EC to consider use of probiotic as ‘generic descriptor’
Organisations in the probiotic and fermented milk sector are hopeful that the word probiotic will be accepted as a ‘generic descriptor’ after a meeting about nourishment and health claims being held by the European Commission today.
The main agenda item at the meeting will discuss the rules around generic descriptors on food labels. For the term probiotic, discussion is likely to centre around whether the term probiotic ‘could indicate an outcome on health’.
The terms ‘prebiotic’ and ‘probiotic’ were banned as health-related claims in Europe on 14 December 2012, leading to predictions that the probiotic foods and supplements industry in Europe was likely to experience a €130 million decline over the next five years if this marketing restriction were not lifted.
In June 2012, Australian Food News reported a similar issue concerning health claims in Australia had become contentious.
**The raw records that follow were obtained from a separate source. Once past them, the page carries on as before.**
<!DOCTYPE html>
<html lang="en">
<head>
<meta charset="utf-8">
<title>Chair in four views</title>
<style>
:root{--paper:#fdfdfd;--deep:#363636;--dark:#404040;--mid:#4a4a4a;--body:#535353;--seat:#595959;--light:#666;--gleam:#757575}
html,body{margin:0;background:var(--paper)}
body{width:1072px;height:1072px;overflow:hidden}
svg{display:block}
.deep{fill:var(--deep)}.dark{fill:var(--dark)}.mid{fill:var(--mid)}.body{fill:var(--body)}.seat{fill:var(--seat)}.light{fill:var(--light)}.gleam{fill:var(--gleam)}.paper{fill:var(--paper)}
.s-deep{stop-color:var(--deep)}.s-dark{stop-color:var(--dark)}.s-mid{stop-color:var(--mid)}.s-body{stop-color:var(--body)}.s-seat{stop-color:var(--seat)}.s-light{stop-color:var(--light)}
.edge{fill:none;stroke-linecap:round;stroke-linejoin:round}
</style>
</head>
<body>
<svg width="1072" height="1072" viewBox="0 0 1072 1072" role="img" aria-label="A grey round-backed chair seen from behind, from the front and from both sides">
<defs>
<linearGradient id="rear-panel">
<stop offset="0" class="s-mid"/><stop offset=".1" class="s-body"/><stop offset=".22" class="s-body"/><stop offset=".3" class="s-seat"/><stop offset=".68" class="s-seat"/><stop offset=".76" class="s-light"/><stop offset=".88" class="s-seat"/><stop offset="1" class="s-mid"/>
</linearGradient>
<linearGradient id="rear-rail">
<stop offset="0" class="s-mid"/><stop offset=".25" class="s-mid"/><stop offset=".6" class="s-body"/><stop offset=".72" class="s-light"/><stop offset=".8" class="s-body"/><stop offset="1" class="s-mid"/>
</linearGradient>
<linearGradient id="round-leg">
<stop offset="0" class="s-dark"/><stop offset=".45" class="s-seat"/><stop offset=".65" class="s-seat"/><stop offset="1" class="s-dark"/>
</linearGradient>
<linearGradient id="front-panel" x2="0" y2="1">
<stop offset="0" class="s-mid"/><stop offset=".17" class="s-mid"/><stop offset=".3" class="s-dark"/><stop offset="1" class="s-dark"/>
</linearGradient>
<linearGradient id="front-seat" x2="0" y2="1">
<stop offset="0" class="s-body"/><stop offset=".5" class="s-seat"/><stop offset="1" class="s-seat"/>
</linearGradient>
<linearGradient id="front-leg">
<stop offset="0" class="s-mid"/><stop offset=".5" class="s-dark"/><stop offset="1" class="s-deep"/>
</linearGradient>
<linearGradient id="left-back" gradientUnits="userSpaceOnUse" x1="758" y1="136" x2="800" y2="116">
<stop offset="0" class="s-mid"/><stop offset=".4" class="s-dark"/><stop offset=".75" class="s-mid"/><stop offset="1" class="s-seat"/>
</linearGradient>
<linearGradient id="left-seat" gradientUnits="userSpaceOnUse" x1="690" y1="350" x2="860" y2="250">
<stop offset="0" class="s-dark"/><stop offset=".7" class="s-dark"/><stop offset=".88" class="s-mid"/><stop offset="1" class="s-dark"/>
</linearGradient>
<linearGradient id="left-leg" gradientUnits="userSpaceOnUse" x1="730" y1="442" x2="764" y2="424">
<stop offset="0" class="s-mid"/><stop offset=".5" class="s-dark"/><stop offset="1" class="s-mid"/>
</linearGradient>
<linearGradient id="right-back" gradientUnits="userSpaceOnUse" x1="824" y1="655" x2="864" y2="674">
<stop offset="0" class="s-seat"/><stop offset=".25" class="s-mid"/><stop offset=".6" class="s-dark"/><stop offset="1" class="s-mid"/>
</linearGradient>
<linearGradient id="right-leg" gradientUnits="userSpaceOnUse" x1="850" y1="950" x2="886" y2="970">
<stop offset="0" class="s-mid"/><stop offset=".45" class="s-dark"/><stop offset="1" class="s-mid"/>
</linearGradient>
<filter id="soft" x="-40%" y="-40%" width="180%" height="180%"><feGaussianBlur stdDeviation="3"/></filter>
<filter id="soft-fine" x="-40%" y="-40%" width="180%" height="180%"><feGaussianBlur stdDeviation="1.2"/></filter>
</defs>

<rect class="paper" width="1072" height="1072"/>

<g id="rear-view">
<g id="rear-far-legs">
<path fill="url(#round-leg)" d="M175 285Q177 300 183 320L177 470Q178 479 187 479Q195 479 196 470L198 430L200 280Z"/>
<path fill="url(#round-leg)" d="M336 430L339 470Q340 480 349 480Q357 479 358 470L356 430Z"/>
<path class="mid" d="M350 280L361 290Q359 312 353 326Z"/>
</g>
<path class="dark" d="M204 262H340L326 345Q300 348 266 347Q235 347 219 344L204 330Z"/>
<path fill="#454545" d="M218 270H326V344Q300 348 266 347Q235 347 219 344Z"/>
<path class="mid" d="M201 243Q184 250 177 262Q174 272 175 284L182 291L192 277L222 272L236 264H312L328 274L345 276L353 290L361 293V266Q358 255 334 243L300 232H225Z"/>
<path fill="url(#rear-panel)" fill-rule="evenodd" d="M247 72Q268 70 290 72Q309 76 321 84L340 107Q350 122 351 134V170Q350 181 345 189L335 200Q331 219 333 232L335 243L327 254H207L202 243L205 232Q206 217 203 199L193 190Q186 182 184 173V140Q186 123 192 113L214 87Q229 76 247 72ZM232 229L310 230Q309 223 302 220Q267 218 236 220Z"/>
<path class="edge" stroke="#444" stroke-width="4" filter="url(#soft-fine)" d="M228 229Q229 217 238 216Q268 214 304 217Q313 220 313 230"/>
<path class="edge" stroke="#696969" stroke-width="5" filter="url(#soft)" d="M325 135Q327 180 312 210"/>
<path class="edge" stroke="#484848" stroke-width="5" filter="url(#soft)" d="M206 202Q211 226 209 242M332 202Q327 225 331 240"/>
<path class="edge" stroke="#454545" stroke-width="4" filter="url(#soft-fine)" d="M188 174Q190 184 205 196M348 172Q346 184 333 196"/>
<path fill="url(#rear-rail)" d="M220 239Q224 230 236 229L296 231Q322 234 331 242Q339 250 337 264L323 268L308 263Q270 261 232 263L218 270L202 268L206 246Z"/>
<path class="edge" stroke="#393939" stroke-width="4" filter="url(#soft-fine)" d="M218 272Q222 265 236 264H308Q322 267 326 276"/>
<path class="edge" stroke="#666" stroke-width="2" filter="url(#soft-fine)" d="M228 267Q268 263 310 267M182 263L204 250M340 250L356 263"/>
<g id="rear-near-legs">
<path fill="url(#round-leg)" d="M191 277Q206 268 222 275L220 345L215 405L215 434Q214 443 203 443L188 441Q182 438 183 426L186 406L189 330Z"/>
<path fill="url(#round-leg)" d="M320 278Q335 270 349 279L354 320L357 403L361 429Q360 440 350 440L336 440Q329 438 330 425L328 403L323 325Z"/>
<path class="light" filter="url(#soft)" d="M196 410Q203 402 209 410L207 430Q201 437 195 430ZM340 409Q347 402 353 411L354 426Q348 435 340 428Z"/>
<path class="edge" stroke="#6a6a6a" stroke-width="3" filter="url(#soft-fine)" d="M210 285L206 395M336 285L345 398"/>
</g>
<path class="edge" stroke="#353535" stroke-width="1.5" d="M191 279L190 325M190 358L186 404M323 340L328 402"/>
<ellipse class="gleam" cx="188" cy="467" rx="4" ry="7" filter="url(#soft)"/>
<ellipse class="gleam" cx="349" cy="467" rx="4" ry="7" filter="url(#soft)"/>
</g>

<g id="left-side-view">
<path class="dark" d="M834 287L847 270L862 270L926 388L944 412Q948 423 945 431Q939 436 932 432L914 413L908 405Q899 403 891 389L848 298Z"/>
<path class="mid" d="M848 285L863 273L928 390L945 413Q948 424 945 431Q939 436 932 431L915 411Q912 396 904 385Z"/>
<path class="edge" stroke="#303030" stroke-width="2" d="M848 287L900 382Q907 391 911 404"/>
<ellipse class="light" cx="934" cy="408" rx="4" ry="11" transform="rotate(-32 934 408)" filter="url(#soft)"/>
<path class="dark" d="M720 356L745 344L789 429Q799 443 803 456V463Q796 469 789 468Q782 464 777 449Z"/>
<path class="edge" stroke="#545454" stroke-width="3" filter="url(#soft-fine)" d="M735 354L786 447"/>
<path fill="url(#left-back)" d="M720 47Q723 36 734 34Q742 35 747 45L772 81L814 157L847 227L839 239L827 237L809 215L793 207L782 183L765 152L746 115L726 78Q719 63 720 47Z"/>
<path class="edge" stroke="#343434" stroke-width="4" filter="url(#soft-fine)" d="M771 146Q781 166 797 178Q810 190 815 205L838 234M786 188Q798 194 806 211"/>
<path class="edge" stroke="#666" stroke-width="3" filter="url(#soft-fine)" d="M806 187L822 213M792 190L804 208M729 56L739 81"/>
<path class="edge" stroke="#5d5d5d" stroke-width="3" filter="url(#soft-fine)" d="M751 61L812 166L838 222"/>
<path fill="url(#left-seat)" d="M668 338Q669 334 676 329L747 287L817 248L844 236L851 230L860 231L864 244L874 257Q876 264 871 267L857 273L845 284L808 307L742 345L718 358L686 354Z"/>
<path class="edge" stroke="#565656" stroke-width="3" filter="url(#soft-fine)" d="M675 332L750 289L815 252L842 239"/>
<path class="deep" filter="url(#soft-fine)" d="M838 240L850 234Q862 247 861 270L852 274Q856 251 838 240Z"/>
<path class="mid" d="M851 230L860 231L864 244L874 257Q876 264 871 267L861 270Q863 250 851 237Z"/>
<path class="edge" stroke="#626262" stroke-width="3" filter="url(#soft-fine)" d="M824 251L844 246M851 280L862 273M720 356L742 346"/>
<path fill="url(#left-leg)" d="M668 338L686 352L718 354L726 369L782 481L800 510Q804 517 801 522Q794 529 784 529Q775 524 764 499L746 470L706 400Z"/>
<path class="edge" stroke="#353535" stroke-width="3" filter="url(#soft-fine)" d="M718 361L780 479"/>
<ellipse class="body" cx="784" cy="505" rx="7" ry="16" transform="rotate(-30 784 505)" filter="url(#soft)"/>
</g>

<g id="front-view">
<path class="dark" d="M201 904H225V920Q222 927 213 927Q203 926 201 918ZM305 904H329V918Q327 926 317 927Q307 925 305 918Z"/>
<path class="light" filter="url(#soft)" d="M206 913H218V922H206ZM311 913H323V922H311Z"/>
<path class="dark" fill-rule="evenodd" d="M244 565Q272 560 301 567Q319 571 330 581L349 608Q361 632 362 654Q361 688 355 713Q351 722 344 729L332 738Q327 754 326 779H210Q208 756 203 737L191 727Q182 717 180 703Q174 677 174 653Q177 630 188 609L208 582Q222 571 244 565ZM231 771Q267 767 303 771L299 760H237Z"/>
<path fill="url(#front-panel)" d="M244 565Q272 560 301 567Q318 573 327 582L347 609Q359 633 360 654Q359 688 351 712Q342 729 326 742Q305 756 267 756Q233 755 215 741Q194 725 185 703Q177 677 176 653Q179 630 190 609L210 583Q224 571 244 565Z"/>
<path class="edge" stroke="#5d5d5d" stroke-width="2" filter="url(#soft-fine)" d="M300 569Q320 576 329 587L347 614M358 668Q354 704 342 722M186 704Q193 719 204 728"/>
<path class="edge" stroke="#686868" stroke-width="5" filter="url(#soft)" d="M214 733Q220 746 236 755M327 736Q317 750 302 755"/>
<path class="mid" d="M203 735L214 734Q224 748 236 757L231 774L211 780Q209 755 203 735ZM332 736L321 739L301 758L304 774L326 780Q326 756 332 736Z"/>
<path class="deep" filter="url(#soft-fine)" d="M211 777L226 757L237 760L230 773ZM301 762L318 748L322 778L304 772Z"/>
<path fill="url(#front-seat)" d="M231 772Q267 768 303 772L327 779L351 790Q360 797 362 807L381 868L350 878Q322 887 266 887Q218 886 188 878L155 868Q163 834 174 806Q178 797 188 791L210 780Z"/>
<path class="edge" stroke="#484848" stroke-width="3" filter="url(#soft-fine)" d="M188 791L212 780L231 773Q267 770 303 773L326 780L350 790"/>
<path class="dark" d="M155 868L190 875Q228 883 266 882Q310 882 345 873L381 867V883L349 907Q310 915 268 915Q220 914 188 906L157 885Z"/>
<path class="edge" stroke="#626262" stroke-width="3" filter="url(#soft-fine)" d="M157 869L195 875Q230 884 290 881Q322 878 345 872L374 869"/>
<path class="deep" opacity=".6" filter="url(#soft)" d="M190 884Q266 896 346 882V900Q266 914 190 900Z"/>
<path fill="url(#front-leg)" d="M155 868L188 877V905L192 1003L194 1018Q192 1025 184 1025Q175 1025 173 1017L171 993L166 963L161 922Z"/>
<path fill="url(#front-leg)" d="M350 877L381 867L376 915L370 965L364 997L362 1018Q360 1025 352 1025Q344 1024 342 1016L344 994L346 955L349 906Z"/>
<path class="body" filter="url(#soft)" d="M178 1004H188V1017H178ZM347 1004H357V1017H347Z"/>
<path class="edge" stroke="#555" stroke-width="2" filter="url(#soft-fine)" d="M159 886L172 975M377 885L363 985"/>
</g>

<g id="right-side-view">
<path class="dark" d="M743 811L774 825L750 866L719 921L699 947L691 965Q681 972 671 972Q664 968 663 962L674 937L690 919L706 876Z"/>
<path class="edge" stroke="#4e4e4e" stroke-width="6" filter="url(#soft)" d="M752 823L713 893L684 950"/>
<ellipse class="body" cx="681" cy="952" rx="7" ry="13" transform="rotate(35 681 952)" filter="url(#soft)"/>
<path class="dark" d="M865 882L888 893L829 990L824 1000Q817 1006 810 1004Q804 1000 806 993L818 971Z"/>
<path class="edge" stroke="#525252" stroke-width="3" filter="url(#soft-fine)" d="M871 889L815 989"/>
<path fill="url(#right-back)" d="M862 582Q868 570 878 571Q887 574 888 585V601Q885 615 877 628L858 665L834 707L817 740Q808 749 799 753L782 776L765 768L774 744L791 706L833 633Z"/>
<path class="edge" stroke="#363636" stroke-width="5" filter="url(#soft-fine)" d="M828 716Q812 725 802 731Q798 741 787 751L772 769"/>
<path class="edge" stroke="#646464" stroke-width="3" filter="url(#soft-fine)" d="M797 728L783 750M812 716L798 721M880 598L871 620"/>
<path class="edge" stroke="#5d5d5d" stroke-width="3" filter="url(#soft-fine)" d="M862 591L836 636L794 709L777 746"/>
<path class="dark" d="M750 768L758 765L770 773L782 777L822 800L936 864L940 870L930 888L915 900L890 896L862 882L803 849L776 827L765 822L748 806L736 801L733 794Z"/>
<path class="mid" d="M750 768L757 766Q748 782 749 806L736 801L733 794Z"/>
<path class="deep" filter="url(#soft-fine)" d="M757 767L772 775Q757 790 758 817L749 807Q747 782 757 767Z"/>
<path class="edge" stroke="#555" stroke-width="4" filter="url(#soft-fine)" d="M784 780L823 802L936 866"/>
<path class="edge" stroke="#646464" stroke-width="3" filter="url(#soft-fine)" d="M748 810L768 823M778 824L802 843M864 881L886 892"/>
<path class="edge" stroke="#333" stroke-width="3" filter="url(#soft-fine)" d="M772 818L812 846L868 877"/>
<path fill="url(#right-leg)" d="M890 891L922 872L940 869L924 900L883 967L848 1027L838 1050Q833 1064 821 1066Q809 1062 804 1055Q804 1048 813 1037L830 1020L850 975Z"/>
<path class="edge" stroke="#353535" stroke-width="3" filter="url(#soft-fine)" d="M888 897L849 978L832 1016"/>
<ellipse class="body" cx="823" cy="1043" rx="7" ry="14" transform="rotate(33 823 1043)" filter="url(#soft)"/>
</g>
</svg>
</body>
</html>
FoodLegal’s Joe Lederman says that while Australia’s new Health Claims Standard requires foods making health claims to meet various prescribed criteria, Australian food companies have the opportunity of self-substantiating some claims which have not been given government pre-approval under a European-based model.